(Collected data)

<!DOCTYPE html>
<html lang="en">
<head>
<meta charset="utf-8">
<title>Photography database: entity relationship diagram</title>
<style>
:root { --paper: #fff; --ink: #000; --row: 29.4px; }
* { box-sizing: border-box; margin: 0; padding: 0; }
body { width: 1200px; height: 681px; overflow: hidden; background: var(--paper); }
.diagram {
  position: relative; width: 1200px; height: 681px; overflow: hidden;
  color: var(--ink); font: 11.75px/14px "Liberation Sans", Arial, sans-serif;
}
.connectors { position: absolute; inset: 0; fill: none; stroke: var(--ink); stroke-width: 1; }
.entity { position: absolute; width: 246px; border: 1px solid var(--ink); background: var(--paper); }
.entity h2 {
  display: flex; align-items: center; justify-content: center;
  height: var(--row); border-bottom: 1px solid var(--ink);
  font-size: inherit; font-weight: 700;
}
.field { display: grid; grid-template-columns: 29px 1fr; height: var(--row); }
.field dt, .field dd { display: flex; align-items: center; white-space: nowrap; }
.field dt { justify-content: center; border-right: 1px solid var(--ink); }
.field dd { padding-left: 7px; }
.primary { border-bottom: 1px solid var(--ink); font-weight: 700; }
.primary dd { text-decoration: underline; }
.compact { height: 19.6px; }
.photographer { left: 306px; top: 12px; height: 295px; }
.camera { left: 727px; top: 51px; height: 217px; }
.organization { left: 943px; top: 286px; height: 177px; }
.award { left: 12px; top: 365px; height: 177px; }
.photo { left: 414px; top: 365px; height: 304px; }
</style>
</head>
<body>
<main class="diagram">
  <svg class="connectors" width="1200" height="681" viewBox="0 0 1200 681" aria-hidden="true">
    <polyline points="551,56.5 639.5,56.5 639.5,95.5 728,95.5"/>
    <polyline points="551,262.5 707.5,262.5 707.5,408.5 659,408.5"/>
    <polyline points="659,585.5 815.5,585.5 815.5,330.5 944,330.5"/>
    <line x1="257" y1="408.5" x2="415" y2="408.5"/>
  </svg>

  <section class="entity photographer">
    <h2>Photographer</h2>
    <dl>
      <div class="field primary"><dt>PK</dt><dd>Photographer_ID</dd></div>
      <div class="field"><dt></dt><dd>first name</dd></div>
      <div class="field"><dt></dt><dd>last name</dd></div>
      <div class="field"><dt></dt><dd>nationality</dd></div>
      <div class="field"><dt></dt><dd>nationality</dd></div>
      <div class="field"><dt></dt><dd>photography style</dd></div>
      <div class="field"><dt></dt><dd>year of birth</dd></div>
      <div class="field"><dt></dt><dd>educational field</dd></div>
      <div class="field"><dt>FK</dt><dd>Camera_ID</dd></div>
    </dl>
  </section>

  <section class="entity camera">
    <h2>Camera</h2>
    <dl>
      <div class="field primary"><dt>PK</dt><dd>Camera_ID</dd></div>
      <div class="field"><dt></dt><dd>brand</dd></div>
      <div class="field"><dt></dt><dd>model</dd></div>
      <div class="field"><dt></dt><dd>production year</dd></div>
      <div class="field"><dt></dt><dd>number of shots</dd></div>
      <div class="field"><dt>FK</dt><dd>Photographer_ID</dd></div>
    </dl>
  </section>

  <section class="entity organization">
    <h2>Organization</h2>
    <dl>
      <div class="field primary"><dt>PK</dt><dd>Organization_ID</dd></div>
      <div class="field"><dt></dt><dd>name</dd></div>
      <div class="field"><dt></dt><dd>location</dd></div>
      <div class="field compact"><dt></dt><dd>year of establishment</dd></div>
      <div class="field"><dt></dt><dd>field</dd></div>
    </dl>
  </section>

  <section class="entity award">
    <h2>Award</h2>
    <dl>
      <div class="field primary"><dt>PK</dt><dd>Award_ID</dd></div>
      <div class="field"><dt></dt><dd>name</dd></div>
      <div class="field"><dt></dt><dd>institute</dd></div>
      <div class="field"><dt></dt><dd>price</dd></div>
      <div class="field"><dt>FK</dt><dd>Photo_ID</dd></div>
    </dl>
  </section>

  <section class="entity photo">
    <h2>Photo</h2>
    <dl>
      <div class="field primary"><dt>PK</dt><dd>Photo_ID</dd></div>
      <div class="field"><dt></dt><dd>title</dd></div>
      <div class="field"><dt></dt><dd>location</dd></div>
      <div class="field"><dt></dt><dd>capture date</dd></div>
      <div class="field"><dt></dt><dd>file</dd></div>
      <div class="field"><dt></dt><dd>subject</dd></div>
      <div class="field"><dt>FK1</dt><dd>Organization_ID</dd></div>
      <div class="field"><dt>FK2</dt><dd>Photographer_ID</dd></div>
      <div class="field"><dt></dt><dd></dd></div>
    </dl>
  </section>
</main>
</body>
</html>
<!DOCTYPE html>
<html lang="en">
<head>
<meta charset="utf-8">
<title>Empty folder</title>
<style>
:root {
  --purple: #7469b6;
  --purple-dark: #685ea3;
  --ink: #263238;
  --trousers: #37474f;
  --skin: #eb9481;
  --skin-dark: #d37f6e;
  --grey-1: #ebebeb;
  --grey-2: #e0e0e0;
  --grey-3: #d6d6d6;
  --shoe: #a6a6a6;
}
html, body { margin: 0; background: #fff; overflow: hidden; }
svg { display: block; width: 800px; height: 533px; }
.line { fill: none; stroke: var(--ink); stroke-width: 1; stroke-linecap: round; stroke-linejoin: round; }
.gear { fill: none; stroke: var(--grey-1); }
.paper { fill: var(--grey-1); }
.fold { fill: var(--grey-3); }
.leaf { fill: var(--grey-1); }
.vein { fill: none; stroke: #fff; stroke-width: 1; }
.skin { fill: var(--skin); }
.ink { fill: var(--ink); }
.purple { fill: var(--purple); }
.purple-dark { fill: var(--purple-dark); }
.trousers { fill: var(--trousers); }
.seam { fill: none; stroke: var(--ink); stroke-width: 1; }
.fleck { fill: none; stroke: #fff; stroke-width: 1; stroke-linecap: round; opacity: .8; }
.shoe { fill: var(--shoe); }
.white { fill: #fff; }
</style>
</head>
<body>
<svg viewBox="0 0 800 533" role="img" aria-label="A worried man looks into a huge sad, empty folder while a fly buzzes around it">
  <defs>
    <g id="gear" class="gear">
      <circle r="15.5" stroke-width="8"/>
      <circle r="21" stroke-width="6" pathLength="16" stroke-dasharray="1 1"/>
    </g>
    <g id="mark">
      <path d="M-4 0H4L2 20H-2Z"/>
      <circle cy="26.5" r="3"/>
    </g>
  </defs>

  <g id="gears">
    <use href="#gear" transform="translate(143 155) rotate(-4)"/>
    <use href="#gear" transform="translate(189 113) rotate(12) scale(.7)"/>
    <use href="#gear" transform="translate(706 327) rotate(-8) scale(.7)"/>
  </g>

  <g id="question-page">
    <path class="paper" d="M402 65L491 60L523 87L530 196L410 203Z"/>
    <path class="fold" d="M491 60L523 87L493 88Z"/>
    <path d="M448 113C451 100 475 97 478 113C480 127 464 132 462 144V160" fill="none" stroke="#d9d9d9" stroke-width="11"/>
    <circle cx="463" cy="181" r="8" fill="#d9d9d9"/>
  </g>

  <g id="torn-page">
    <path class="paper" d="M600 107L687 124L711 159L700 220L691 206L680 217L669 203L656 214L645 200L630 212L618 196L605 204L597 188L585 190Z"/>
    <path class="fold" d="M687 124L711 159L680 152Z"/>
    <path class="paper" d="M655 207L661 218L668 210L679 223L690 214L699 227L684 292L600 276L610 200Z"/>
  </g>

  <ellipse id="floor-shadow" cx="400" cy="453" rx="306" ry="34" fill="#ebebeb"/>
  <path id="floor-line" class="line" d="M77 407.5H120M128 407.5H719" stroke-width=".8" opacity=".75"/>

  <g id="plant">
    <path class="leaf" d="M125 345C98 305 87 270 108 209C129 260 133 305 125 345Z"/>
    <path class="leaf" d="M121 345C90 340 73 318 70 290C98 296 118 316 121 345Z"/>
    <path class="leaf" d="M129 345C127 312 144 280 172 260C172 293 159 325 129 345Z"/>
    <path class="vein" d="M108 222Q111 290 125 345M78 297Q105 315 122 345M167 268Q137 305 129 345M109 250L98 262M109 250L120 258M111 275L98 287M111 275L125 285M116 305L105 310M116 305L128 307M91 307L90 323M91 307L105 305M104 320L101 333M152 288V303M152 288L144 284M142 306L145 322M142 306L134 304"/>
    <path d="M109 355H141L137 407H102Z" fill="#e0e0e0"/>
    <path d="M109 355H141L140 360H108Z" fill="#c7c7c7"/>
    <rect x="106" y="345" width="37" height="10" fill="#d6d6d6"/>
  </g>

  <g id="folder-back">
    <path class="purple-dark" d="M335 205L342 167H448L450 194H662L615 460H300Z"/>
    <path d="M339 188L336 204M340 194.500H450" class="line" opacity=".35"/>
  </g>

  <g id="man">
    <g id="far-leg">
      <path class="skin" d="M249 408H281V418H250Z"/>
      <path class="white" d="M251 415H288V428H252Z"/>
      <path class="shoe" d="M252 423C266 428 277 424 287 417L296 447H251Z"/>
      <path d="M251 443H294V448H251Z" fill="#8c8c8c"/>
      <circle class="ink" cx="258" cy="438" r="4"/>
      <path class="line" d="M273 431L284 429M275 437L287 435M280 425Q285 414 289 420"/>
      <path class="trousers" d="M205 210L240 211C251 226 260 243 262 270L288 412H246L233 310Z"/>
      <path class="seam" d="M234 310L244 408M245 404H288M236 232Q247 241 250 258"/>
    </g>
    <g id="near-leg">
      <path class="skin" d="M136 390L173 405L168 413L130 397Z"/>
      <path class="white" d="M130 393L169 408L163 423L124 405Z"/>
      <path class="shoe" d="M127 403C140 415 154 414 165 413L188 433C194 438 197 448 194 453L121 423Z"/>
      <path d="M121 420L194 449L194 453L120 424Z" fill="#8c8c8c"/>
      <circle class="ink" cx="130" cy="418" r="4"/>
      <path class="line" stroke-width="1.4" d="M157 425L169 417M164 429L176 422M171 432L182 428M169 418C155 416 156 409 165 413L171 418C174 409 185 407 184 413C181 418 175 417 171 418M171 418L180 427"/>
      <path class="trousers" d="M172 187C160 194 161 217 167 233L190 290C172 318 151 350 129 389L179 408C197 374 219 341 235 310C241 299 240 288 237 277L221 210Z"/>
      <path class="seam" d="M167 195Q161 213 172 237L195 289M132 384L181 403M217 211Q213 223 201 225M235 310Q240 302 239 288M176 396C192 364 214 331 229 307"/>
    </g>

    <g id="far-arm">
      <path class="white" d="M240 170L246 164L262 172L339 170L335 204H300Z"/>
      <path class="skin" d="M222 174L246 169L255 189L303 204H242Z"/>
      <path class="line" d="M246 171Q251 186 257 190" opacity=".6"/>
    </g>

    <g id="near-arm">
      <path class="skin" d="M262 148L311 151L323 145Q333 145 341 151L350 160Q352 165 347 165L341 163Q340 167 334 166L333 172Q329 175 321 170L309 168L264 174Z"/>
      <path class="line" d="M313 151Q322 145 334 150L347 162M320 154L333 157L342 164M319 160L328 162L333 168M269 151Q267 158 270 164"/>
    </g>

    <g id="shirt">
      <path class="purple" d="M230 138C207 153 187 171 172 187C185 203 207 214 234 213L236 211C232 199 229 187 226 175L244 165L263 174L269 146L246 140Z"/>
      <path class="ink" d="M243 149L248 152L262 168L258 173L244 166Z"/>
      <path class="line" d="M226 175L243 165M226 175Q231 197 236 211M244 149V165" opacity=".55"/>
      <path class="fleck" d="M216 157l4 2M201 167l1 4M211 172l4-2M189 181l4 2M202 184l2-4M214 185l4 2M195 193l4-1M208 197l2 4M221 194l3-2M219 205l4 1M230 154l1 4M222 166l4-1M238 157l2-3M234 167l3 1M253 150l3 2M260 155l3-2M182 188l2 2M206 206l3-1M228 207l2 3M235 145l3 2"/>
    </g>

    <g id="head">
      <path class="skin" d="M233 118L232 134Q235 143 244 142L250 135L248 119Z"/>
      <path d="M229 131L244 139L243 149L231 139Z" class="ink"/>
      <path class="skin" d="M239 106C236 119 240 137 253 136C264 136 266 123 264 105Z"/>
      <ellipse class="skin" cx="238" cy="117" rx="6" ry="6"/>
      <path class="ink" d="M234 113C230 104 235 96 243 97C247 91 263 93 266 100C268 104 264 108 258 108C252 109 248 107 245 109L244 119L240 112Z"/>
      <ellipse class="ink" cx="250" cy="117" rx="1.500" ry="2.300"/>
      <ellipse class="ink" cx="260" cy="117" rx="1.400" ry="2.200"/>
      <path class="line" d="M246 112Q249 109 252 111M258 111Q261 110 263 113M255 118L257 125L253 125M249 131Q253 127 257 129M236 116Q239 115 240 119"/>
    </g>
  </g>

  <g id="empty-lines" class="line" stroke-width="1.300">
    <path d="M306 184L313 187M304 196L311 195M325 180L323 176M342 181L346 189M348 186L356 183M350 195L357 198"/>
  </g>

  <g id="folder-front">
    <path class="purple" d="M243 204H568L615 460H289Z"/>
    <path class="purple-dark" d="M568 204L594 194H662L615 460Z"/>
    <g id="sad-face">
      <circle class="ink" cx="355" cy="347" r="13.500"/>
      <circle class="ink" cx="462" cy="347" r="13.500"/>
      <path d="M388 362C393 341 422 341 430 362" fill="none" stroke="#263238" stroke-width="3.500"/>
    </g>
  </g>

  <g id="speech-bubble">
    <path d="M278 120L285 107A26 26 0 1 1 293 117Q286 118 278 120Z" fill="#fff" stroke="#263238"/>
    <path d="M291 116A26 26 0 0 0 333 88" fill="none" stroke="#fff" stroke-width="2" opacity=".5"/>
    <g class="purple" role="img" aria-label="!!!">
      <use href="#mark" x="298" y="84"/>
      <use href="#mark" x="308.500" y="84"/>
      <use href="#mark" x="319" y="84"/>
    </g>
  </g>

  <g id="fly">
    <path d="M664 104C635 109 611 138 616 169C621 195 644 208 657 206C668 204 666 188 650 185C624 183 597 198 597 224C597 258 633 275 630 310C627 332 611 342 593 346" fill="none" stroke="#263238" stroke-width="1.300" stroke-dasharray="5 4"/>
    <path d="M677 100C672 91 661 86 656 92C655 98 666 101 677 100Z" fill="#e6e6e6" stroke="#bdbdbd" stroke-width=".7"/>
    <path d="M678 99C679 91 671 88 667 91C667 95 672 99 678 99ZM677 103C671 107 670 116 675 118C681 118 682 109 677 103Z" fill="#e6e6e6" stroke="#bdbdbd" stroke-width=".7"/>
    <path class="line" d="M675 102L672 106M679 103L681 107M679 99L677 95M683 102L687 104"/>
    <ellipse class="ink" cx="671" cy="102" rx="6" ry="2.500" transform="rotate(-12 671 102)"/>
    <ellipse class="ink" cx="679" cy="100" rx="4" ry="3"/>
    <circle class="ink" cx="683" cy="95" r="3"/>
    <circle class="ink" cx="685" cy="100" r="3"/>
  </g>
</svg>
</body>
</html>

Work item:
Provide the count, and nothing else, of lines in the data above where the word "display" occurs.

Task output:
4